As a leader at Toastmasters, you are responsible for the people; the members at large. You are entrusted with the responsibility of building them into great leaders and communicators. You need to focus on developing a bond of trust among them.
Have we as leaders followed through on our commitments? Are we communicating or building a grapevine? How can we build trust among our members so that they continue their relationship with us?
Building stewardship into our culture isn’t rocket science—all it takes is the right kind of communication at the right time, followed by setting the proper expectations, and regular follow-ups. The operational level—club, area, division, district, or international—doesn’t matter; it all begins with communication.
Commitment to the growth of people
How committed are you to contribute towards the growth of each member of your club? How about your area, division or district? It’s a tall order just to think of it; that’s why I think leading at the club level is more difficult than lower down the order (the hierarchy at Toastmasters, as you know, resembles the inverted pyramid—the members are at the top, while the District Leaders are right at the bottom!) Beyond the club level, we have no choice but to be selective of the talent that we tap into, and then focus on building them into competent leaders.
But truly, do you want to groom them into leaders who can continue our legacy or simply “walk our talk?” There is a difference.

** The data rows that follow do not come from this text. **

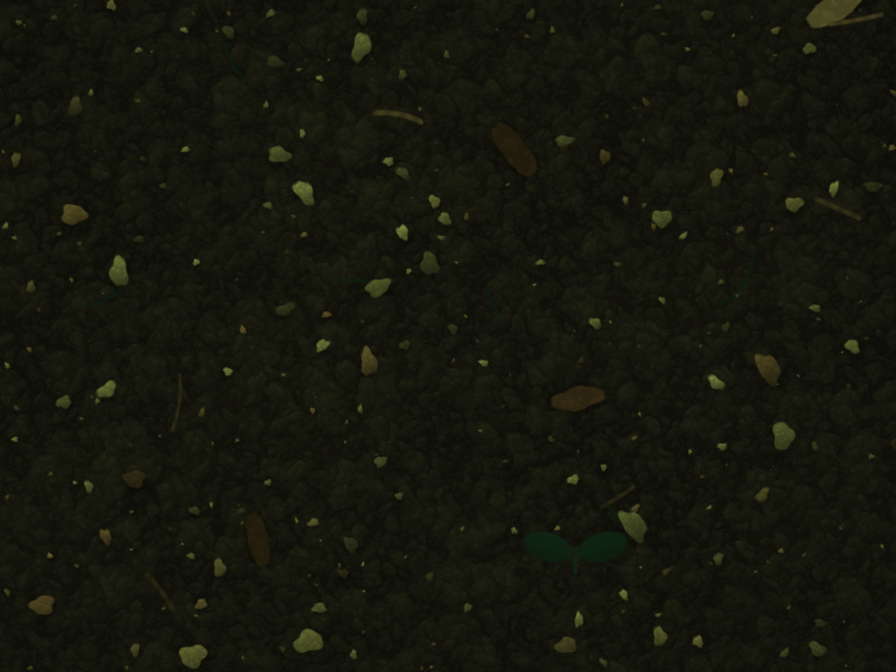
Reproduce this texture procedurally as a Shadertoy shader.

```glsl
// Dark garden soil strewn with pale pebbles, dead plant scraps and a seedling.
// Crumbs are domes of cellular noise at three scales; pebbles sit on jittered
// grids; straw, flakes and grass blades are distance shapes placed in loops.

const vec3 CREVICE    = vec3(0.061, 0.061, 0.037);
const vec3 CRUMB_LIT  = vec3(0.134, 0.140, 0.074);
const vec3 STONE_PALE = vec3(0.37, 0.41, 0.19);
const vec3 STONE_TAN  = vec3(0.34, 0.30, 0.14);
const vec3 STRAW      = vec3(0.25, 0.23, 0.11);
const vec3 FLAKE_DARK = vec3(0.16, 0.13, 0.06);
const vec3 FLAKE_PALE = vec3(0.32, 0.31, 0.15);
const vec3 GREEN      = vec3(0.055, 0.125, 0.062);
const vec2 LIGHT      = vec2(-0.35, 0.94);
const float SOFT      = 0.0024;
const float TAU       = 6.2832;

vec4 hash4(vec2 p) {
    vec4 q = fract(p.xyxy * vec4(0.1031, 0.1030, 0.0973, 0.1099));
    q += dot(q, q.wzxy + 33.33);
    return fract((q.xxyz + q.yzzw) * q.zywx);
}

vec2 turn(vec2 p, float a) {
    float c = cos(a), s = sin(a);
    return vec2(c * p.x + s * p.y, c * p.y - s * p.x);
}

float cover(float d) { return smoothstep(SOFT, -SOFT, d); }

// Tone of the tallest round crumb at p; zero in the gaps
float crumbs(vec2 p, float density) {
    vec2 q = p * density, cell = floor(q);
    float tallest = 0.0, tone = 0.0;
    for (int y = -1; y <= 1; y++)
    for (int x = -1; x <= 1; x++) {
        vec2 c = cell + vec2(x, y);
        vec4 r = hash4(c + density);
        float radius = mix(0.25, 0.78, r.z * r.z);
        vec2 d = (q - c - r.xy) / radius;
        float dome = 1.0 - dot(d, d);
        float height = sqrt(max(dome, 0.0)) * radius;
        if (height > tallest) {
            tallest = height;
            tone = smoothstep(0.0, 0.45, dome)
                 * (0.52 + 0.35 * dot(d, LIGHT) + 0.35 * (r.w - 0.5));
        }
    }
    return tone;
}

// Scatter lumpy pebbles, each with a shadow, over the ground
vec3 pebbles(vec3 ground, vec2 p, float density, float chance, vec2 sizes) {
    vec2 cell = floor(p * density);
    for (int y = -1; y <= 1; y++)
    for (int x = -1; x <= 1; x++) {
        vec2 c = cell + vec2(x, y);
        vec4 r = hash4(c + 7.0 * density), look = hash4(c + 91.0 + density);
        if (r.w > chance) continue;
        vec2 d = p - (c + 0.1 + 0.8 * r.xy) / density;
        float radius = mix(sizes.x, sizes.y, r.z * r.z);
        vec2 q = turn(d, TAU * look.x) * vec2(mix(0.65, 1.0, look.y), 1.2);
        float a = atan(q.y, q.x);
        float lump = 1.0 + 0.13 * sin(3.0 * a + TAU * look.z) + 0.07 * sin(5.0 * a);
        float shade = smoothstep(1.8, 0.7, length(d + LIGHT * radius * 0.4) / radius);
        vec3 stone = mix(STONE_PALE, STONE_TAN, smoothstep(0.45, 0.9, look.z));
        stone *= mix(0.45, 1.1, look.w) * (0.92 + 0.22 * dot(d, LIGHT) / radius);
        stone *= 0.9 + 0.2 * crumbs(p, 120.0);
        ground *= 1.0 - 0.22 * shade;
        ground = mix(ground, stone, cover(length(q) - radius * lump));
    }
    return ground;
}

// Distance to a bent strand lying along x
float strand(vec2 q, float halfLength, float width, float bend) {
    q.y += bend * q.x * q.x;
    q.x -= clamp(q.x, -halfLength, halfLength);
    return length(q) - width;
}

// Distance to a skewed, torn flake
float flake(vec2 q, vec2 size) {
    q.x += 0.3 * q.y + 0.004 * sin(q.y * 90.0);
    q.y += 0.25 * q.x + 0.003 * sin(q.x * 130.0);
    vec2 d = abs(q) - size;
    return max(max(d.x, d.y), (d.x + d.y + 0.35 * size.y) * 0.7);
}

vec3 litter(vec3 col, vec2 p, vec2 canvas) {
    for (int i = 0; i < 6; i++) {
        float n = float(i);
        vec4 r = hash4(vec2(n, 41.0)), s = hash4(vec2(n, 67.0));
        vec2 spot = fract(n * vec2(0.755, 0.570) + vec2(0.18, 0.12)) * canvas;
        vec2 q = turn(p - spot, TAU * r.x);
        float straw = strand(q, mix(0.022, 0.055, r.y), mix(0.002, 0.004, r.z), 8.0 * (r.w - 0.5));
        col = mix(col, STRAW * mix(0.6, 1.1, s.x) * (0.9 + 0.1 * sin(q.x * 300.0)), cover(straw));

        q = turn(p - fract(spot.yx + vec2(0.43, 0.31)) * canvas, TAU * s.y);
        float blade = strand(q, mix(0.015, 0.045, s.z), 0.0025, 14.0 * (s.w - 0.5));
        col = mix(col, GREEN * 0.9, 0.75 * cover(blade));

        if (i > 3) continue;
        q = turn(p - fract(n * vec2(0.357, 0.21) + vec2(0.574, 0.777)) * canvas, 0.1 + 1.3 * n);
        float scrap = flake(q, mix(vec2(0.014, 0.024), vec2(0.024, 0.044), r.zw));
        vec3 tint = i == 1 ? FLAKE_PALE : FLAKE_DARK * mix(0.85, 1.25, s.x);
        col *= 1.0 - 0.2 * smoothstep(0.012, 0.0, scrap);
        col = mix(col, tint * (0.9 + 0.2 * crumbs(p, 70.0)), cover(scrap));
    }
    return col;
}

// Two mirrored seed leaves on a short stem
vec3 seedling(vec3 col, vec2 q) {
    float stem = strand(turn(q + vec2(0.0, 0.012), 1.5), 0.018, 0.003, 4.0);
    q.x = abs(q.x);
    vec2 leaf = turn(q - vec2(0.041, 0.008), 0.3);
    float blade = (length(leaf / vec2(0.037, 0.021)) - 1.0) * 0.021;
    float vein = smoothstep(0.003, 0.0, abs(leaf.y));
    col = mix(col, GREEN * 1.1, cover(stem));
    return mix(col, GREEN * (1.0 + 6.0 * leaf.y + 0.12 * vein), cover(blade));
}

void mainImage(out vec4 fragColor, in vec2 fragCoord) {
    vec2 p = fragCoord / iResolution.y;
    vec2 canvas = vec2(iResolution.x / iResolution.y, 1.0);

    // Soil: warped crumbs plus broad damp patches
    vec2 w = p + 0.004 * sin(p.yx * 95.0 + 2.0 * sin(p * 41.0));
    float patches = sin(p.x * 7.0 + 2.0 * sin(p.y * 5.0)) * sin(p.y * 8.0 + p.x * 3.0);
    float tone = 0.36 * crumbs(w, 21.0) + 0.42 * crumbs(w, 47.0) + 0.34 * crumbs(w, 105.0);
    vec3 col = mix(CREVICE, CRUMB_LIT, tone + 0.05 * patches);

    // Stones from specks to pebbles, then plant matter
    col = pebbles(col, p, 30.0, 0.13, vec2(0.0016, 0.0035));
    col = pebbles(col, p, 16.0, 0.34, vec2(0.0040, 0.0090));
    col = litter(col, p, canvas);
    col = pebbles(col, p, 8.0, 0.40, vec2(0.0090, 0.0200));
    col = seedling(col, p - vec2(0.856, 0.178));

    // Slight falloff towards the corners
    vec2 edge = p / canvas - 0.5;
    fragColor = vec4(col * (1.04 - 0.22 * dot(edge, edge)), 1.0);
}
```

I wouldn’t go into that, but I must say that our purpose is to build leaders, not followers! If you are committed to the growth of people, you will help them become independent free thinkers who are as committed to the organization as you are.
Therefore, building commitment is a simple fix—you guide and mentor the members to set them free; not to set them to your way of thinking. That’s being selfish!
It takes a few committed people to build a community that lasts! I often meet club leaders who like to share their club’s success stories with me. I genuinely admire their hard work and earnestness that has brought their clubs to an elite level, but my question is this: what did they do to build one of the other clubs in their area or vicinity? A community isn’t just your club; but your all your fellow Toastmasters who are as committed as you are but part of other clubs. It’s about a fraternity!
Building a community is perhaps one of the best experiences of high-performing leaders. It teaches them to be selfless and think about a cause that is larger than themselves. And all you need to do is, ask. Ask people if they need help. Ask if you can come over to some club and play a role. Ask other clubs about their challenges and how you can offer assistance. And don’t just listen, act. That’s how you build a community.
Essence of Service Leadership
These three aspects—stewardship, commitment to the growth of your people, and building community—form the essence of Service Leadership. There’s a reason for its existence. It can be applied to any type of organization—big or small; for profit or non-profit. It works because it focuses on the most basic form of transaction that’s known to humans—communication!
Communication is easy; particularly for Toastmasters, and it’s about time that we start making the best use of it. Reach out—build trust, leaders, and a community that lasts our lifetime!
(This short post was originally written and published for Orations 2015, a semi-annual District Conference for one of Toastmasters International’s district in India. Republished because I still so deeply believe in the message.)